In the lines below, look for "slate". Copy each line where it appears.

===== RECORDS =====

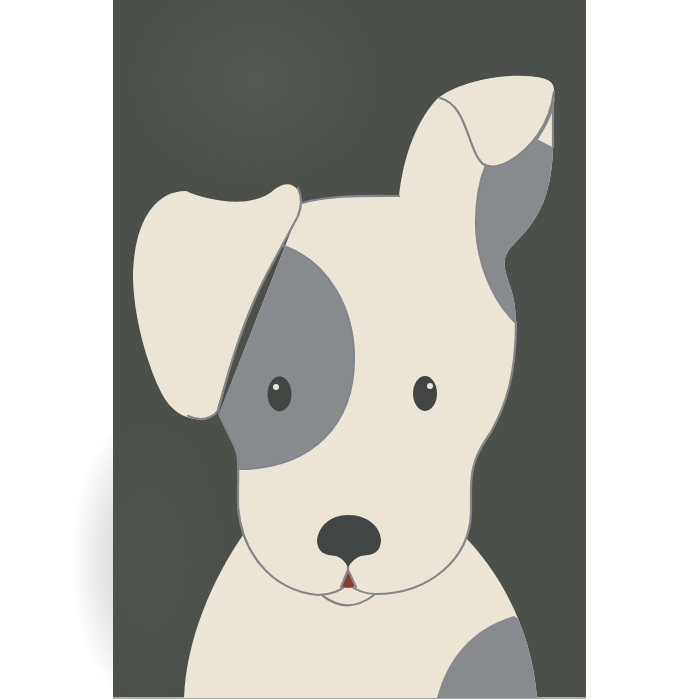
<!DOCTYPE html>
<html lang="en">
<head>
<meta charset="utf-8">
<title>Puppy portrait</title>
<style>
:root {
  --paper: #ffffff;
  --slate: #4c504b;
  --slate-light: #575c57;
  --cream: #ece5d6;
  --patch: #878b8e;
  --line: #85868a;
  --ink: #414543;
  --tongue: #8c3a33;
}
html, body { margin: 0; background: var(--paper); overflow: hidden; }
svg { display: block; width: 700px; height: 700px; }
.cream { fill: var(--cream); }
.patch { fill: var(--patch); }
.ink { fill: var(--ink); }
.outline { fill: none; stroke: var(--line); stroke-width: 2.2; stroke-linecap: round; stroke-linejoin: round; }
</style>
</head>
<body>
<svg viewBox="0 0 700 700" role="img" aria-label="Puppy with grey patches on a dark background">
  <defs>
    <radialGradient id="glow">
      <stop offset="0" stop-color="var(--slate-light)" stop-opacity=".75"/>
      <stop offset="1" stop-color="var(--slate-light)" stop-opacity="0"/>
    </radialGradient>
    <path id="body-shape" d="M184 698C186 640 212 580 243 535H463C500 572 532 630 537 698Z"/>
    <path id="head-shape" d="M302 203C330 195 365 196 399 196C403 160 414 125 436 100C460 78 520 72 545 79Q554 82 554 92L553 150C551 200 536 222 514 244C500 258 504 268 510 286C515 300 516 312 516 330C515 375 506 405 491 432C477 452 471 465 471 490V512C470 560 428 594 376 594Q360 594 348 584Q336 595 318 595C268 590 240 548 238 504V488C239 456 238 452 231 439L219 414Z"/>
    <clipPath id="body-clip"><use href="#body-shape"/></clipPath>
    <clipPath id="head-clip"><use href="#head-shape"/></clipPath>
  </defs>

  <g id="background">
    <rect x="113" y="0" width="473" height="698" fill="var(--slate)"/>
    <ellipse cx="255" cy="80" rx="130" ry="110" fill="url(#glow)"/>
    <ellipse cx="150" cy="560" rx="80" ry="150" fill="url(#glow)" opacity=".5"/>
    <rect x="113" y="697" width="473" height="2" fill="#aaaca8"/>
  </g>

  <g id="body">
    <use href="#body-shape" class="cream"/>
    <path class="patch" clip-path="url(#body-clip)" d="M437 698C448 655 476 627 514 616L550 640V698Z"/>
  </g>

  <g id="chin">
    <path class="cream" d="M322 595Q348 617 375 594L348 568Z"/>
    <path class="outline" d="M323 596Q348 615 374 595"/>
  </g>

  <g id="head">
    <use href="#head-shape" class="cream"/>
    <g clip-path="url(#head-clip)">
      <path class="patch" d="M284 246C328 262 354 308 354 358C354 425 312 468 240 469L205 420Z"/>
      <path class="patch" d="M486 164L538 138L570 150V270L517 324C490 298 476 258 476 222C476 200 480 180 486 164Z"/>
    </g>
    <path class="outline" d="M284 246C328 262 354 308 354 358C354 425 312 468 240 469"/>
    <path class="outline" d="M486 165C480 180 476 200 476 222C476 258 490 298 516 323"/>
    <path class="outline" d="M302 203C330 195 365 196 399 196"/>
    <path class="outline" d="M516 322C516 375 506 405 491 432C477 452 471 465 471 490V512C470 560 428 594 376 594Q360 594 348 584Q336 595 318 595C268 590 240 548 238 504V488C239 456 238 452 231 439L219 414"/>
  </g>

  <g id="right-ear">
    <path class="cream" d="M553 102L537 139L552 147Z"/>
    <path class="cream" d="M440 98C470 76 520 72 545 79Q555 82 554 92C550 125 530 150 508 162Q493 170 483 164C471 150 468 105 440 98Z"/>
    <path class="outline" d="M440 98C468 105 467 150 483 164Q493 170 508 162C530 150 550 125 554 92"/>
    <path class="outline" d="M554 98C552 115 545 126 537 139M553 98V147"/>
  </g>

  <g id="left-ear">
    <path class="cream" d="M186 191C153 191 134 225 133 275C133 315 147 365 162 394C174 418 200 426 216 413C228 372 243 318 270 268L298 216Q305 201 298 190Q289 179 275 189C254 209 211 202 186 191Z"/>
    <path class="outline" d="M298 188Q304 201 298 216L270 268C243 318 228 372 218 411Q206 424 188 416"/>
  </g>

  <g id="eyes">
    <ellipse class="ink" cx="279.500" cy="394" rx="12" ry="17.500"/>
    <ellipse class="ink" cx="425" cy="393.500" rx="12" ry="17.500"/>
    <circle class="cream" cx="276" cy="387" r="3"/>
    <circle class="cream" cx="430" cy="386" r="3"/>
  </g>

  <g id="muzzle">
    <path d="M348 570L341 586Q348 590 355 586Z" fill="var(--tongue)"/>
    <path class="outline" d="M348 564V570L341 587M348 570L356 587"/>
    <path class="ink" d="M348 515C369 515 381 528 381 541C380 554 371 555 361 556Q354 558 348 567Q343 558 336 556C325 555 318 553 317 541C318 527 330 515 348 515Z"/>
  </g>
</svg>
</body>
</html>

=====

■ TASK ANSWER:
  --slate: #4c504b;
  --slate-light: #575c57;
      <stop offset="0" stop-color="var(--slate-light)" stop-opacity=".75"/>
      <stop offset="1" stop-color="var(--slate-light)" stop-opacity="0"/>
    <rect x="113" y="0" width="473" height="698" fill="var(--slate)"/>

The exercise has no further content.